This year was the first time that I attended the EclipseCon in Santa Clara and it was a really great event. However, the very first nice impression had actually nothing to do with the EclipseCon itself but with the nice weather in California. As the journey started in the rainy northern Germany, it was very pleasing to arrive in San Francisco with nearly 70F. To fight the jet lag back we rent some bikes and explored the vicinity on Sundays. It was a very enjoyable trip through the Bay Area. Nevertheless the night was rather short for me.
The first session on Monday morning was the Xtext meets e4 tutorial. It was especially interesting for me because Jan, Moritz and Heiko demonstrated a more user friendly approach to workbench modeling than editing tree editors and property sheets. I hope that at least some parts of the textual approach to store workbench information will make it into e4 as I personally do not like working with xmi-based persistence and form editors. However, up to now nobody wanted to jump in and shape up the prototypic Xtext editor. Hint, hint!

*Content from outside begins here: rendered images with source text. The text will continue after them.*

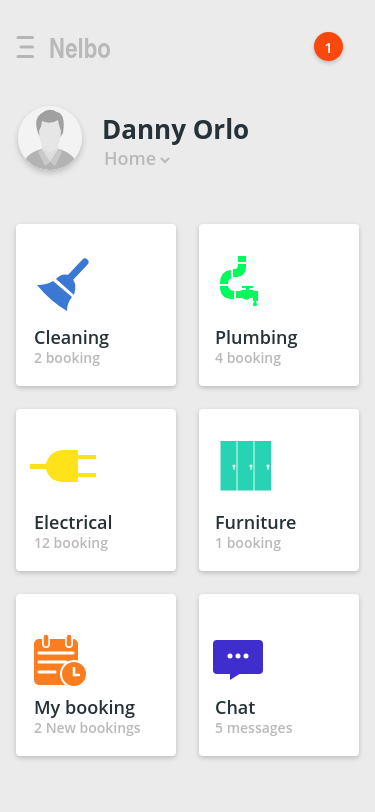
<!DOCTYPE html>
<html lang="en">
<head>
<meta charset="utf-8">
<title>Home services dashboard</title>
<style>
:root {
  --page: #ebebeb;
  --card: #ffffff;
  --ink: #263238;
  --muted: #b9b9b9;
  --badge: #f8480b;
  --cleaning: #3a78d3;
  --plumbing: #00fb5c;
  --electrical: #ffe21a;
  --furniture: #27d3b2;
  --booking: #fb7d20;
  --chat: #402dce;
}
* { box-sizing: border-box; margin: 0; padding: 0; }
body {
  width: 375px; height: 812px; overflow: hidden;
  background: var(--page); color: var(--ink);
  font-family: "Open Sans", "Noto Sans", sans-serif;
}
a { color: inherit; text-decoration: none; }
svg { display: block; }
.top-bar {
  display: flex; align-items: center;
  height: 93px; padding: 0 32px 0 16px;
}
.menu-icon { stroke: #b5b5b5; stroke-width: 3; stroke-linecap: round; }
.brand {
  margin-left: 15px; color: var(--muted);
  font: bold 27px/32px "TeX Gyre Heros Cn", sans-serif;
}
.badge {
  display: grid; place-items: center;
  width: 29px; height: 29px; margin-left: auto; border-radius: 50%;
  background: var(--badge); color: #fff;
  font-size: 15px; font-weight: 600;
  box-shadow: 0 2px 4px #0003;
}
.profile { display: flex; height: 131px; padding: 13px 18px 0; }
.avatar {
  width: 64px; height: 64px; border-radius: 50%; overflow: hidden;
  box-shadow: 0 3px 6px #0003;
}
.identity { margin-left: 20px; padding-top: 6px; }
.identity h1 { font-size: 26px; line-height: 34px; font-weight: 700; }
.location {
  display: flex; align-items: center; gap: 4px;
  padding-left: 2px; color: var(--muted);
  font-size: 18px; line-height: 24px; font-weight: 600;
}
.location svg { margin-top: 4px; }
.services {
  display: grid; grid-template-columns: 160px 160px;
  grid-auto-rows: 162px; gap: 23px; padding: 0 16px;
}
.card {
  position: relative; display: flex; flex-direction: column;
  justify-content: flex-end; padding: 0 0 18px 18px;
  background: var(--card); border-radius: 4px;
  box-shadow: 0 2px 5px #0003;
}
.card:nth-child(even) { padding-left: 16px; }
.card svg { position: absolute; left: 0; top: 0; }
.card h2 { font-size: 18px; line-height: 22px; font-weight: 600; }
.card p { font-size: 14px; line-height: 20px; font-weight: 600; color: var(--muted); white-space: nowrap; }
</style>
</head>
<body>
<header class="top-bar">
  <a href="#" aria-label="Menu">
    <svg class="menu-icon" width="18" height="24" viewBox="0 0 18 24"><path d="M2 2.5H16.500M5 12H16.500M2 21.500H16.500"/></svg>
  </a>
  <span class="brand">Nelbo</span>
  <a class="badge" href="#" aria-label="1 notification">1</a>
</header>

<section class="profile">
  <div class="avatar">
    <svg width="64" height="64" viewBox="0 0 64 64" role="img" aria-label="Profile portrait placeholder">
      <rect width="64" height="64" fill="#f3f3f3"/>
      <path d="M4 64Q5 48 23 43H41Q59 48 60 64Z" fill="#b3b3b3"/>
      <path d="M24 36H40V44L32 56L24 44Z" fill="#dedede"/>
      <path d="M23 43L32 56L27 60L20 46ZM41 43L32 56L37 60L44 46Z" fill="#c9c9c9"/>
      <path d="M20 27Q15 12 24 7Q31 1 39 6Q48 8 45 27L41 33H23Z" fill="#a0a0a0"/>
      <path d="M21 25Q24 20 24 15Q33 19 40 14Q41 20 43 25Q42 45 32 46Q22 45 21 25Z" fill="#e6e6e6"/>
    </svg>
  </div>
  <div class="identity">
    <h1>Danny Orlo</h1>
    <a class="location" href="#">Home
      <svg width="10" height="7" viewBox="0 0 10 7" fill="none" stroke="currentColor" stroke-width="2"><path d="M1 1L5 5L9 1"/></svg>
    </a>
  </div>
</section>

<main class="services">
  <a class="card" href="#">
    <svg width="160" height="100" fill="var(--cleaning)" aria-hidden="true">
      <path d="M69 38L54 54" stroke="var(--cleaning)" stroke-width="7" stroke-linecap="round"/>
      <path d="M40 55Q47 48 54 52Q62 58 58 71Z"/>
      <path d="M21 61Q31 61 37 57L56 73Q51 79 51 87Q34 77 21 61Z"/>
    </svg>
    <h2>Cleaning</h2>
    <p>2 booking</p>
  </a>
  <a class="card" href="#">
    <svg width="160" height="100" fill="var(--plumbing)" aria-hidden="true">
      <rect x="39" y="32" width="8" height="6"/>
      <path d="M39 40H47V43Q47 52 38 53H34V45H36Q39 45 39 40Z"/>
      <path d="M32 46V55Q29 55 29 60H21Q21 47 32 46Z"/>
      <path d="M21 62H29Q29 66 35 67V75Q21 76 21 62Z"/>
      <path d="M37 67H41L43 66H47V64H43V62H54V64H50V66H54L55 67H59V77H54V74H51L48 76L43 74H37Z"/>
      <path d="M56 76Q59 80 57.500 82H54.500Q53 80 56 76Z"/>
    </svg>
    <h2>Plumbing</h2>
    <p>4 booking</p>
  </a>
  <a class="card" href="#">
    <svg width="160" height="100" fill="var(--electrical)" aria-hidden="true">
      <rect x="14" y="55" width="18" height="5"/>
      <path d="M62 41V73H46Q33 72 30 60V54Q34 42 46 41Z"/>
      <rect x="61" y="46" width="19" height="4"/>
      <rect x="61" y="64" width="19" height="4"/>
    </svg>
    <h2>Electrical</h2>
    <p>12 booking</p>
  </a>
  <a class="card" href="#">
    <svg width="160" height="100" aria-hidden="true">
      <defs>
        <g id="door-knob"><circle r="1.500"/><rect x="-0.500" width="1" height="4"/></g>
      </defs>
      <rect x="21.500" y="32" width="50.500" height="49.500" fill="var(--furniture)"/>
      <path d="M38 32V82M55 32V82" stroke="#d8fff6"/>
      <g fill="#fff">
        <use href="#door-knob" x="35" y="57"/>
        <use href="#door-knob" x="52" y="57"/>
        <use href="#door-knob" x="69" y="57"/>
      </g>
    </svg>
    <h2>Furniture</h2>
    <p>1 booking</p>
  </a>
  <a class="card" href="#">
    <svg width="160" height="100" aria-hidden="true">
      <rect x="18" y="45" width="44" height="46" rx="5" fill="var(--booking)"/>
      <g stroke-linecap="round">
        <path d="M30 43V50M53 43V50" stroke="#fff" stroke-width="8"/>
        <path d="M30 43V50M53 43V50" stroke="var(--booking)" stroke-width="4.500"/>
        <path d="M23 59H57M23 68H50M23 78H39" stroke="#fff" stroke-width="3"/>
      </g>
      <circle cx="58" cy="80" r="13" fill="var(--booking)" stroke="#fff" stroke-width="2"/>
      <path d="M58 73V81H64" fill="none" stroke="#fff" stroke-width="2.500"/>
    </svg>
    <h2>My booking</h2>
    <p>2 New bookings</p>
  </a>
  <a class="card" href="#">
    <svg width="160" height="100" aria-hidden="true">
      <rect x="14" y="46" width="50" height="34" rx="4" fill="var(--chat)"/>
      <path d="M31 79V86L42 79Z" fill="var(--chat)"/>
      <g fill="#fff">
        <circle cx="31" cy="62" r="2.500"/>
        <circle cx="39" cy="62" r="2.500"/>
        <circle cx="47" cy="62" r="2.500"/>
      </g>
    </svg>
    <h2>Chat</h2>
    <p>5 messages</p>
  </a>
</main>
</body>
</html>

The next session was about The Twenty Modeling Things. Kenn and Stephan talked basically about some missing pieces in the Eclipse Modeling Project that will be covered by the Sphinx proposal and showed some of the IDE concepts that will be available. Afterwards I wanted to learn something about B3 from Henrik, but unfortunately the room was totally overcrowded. People seem to be aware of the fact, that automated builds that work the same way on the integration server as in the local Eclipse workspace are crucial to reliability and testability. Because building has been kind of a pain point for us in the past, I am especially happy about the new Buckminster build for Xtext on the Athena server, that Thomas set up last week.
On Tuesday, Sven and I presented some the new and especially the noteworthy things in Xtext. It is always fun to talk about the things that we have been busy with in the past months. The next event for modeling enthusiasts was the Modeling Runway. Although there were some technical ... inconveniences at the beginning, they turned into entertainment when Kenn advanced the slides or Sven's Xtext fast forward demo.
Wednesday was the day of THE keynote. Jeff Norris from the NASA played with all those things that boys dream of - and most likely still do as men. He remote controlled an 8 feet robot on the NASA area. It requires a lot of confidence in the software that you built when you perform those things live on stage. In the afternoon I gave my lightning talk about the new MWE tooling based on Xtext and a runtime layer that got an ultra slim diet.
The BoF about IDE tooling for the e4 development model was the last session on Wednesday. It was quite interesting and insightful to discuss the various ideas and approaches towards a steeper learning curve when developing plugins for e4. Tonny summarized the results in his blog and created or commented a few bugzillas that reflect the ideas.
Thursday went by as fast as it came. It was a day of some short discussions and I used the chance to do session hopping and hear something about basically everything in parallel. In the late afternoon, we returned the bikes and had a Mexican dinner before the traditional European Reception took place.
Although I expected the EclipseCon to take place in the Convention Center, I think it was a good decision to use the conference rooms in the Hyatt Hotel instead. Unfortunately they were a little too small for some of the talks and too low-ceiling so the canvas was probably not fully visible from the rows in the back. However, this minor drawback was fully compensated by the nice atmosphere during the conference. People ran literally into each other anytime and there were plenty of opportunities to chat about various topics. It was really easy to get in touch.
What I personally took along was that the development of custom language support is becoming kind of mainstream. It seems to me that people have learned that XML is not the best way to store human readable and editable information. The Xtext framework provides the necessary abstractions to easily develop the infrastructure to parse, process and edit files in a very convenient way. Projects like B3, EMF Query or AMP already adopted Xtext to provide tooling for programming or configuration languages and others decided after in-depth discussions that this might be a approach worthwhile to explore. Many people came to the itemis booth to talk about their proprietary solutions and we sketched many ideas on how to supersede existing implementations with EMF and Xtext. It was great fun to feel the vibes around Xtext.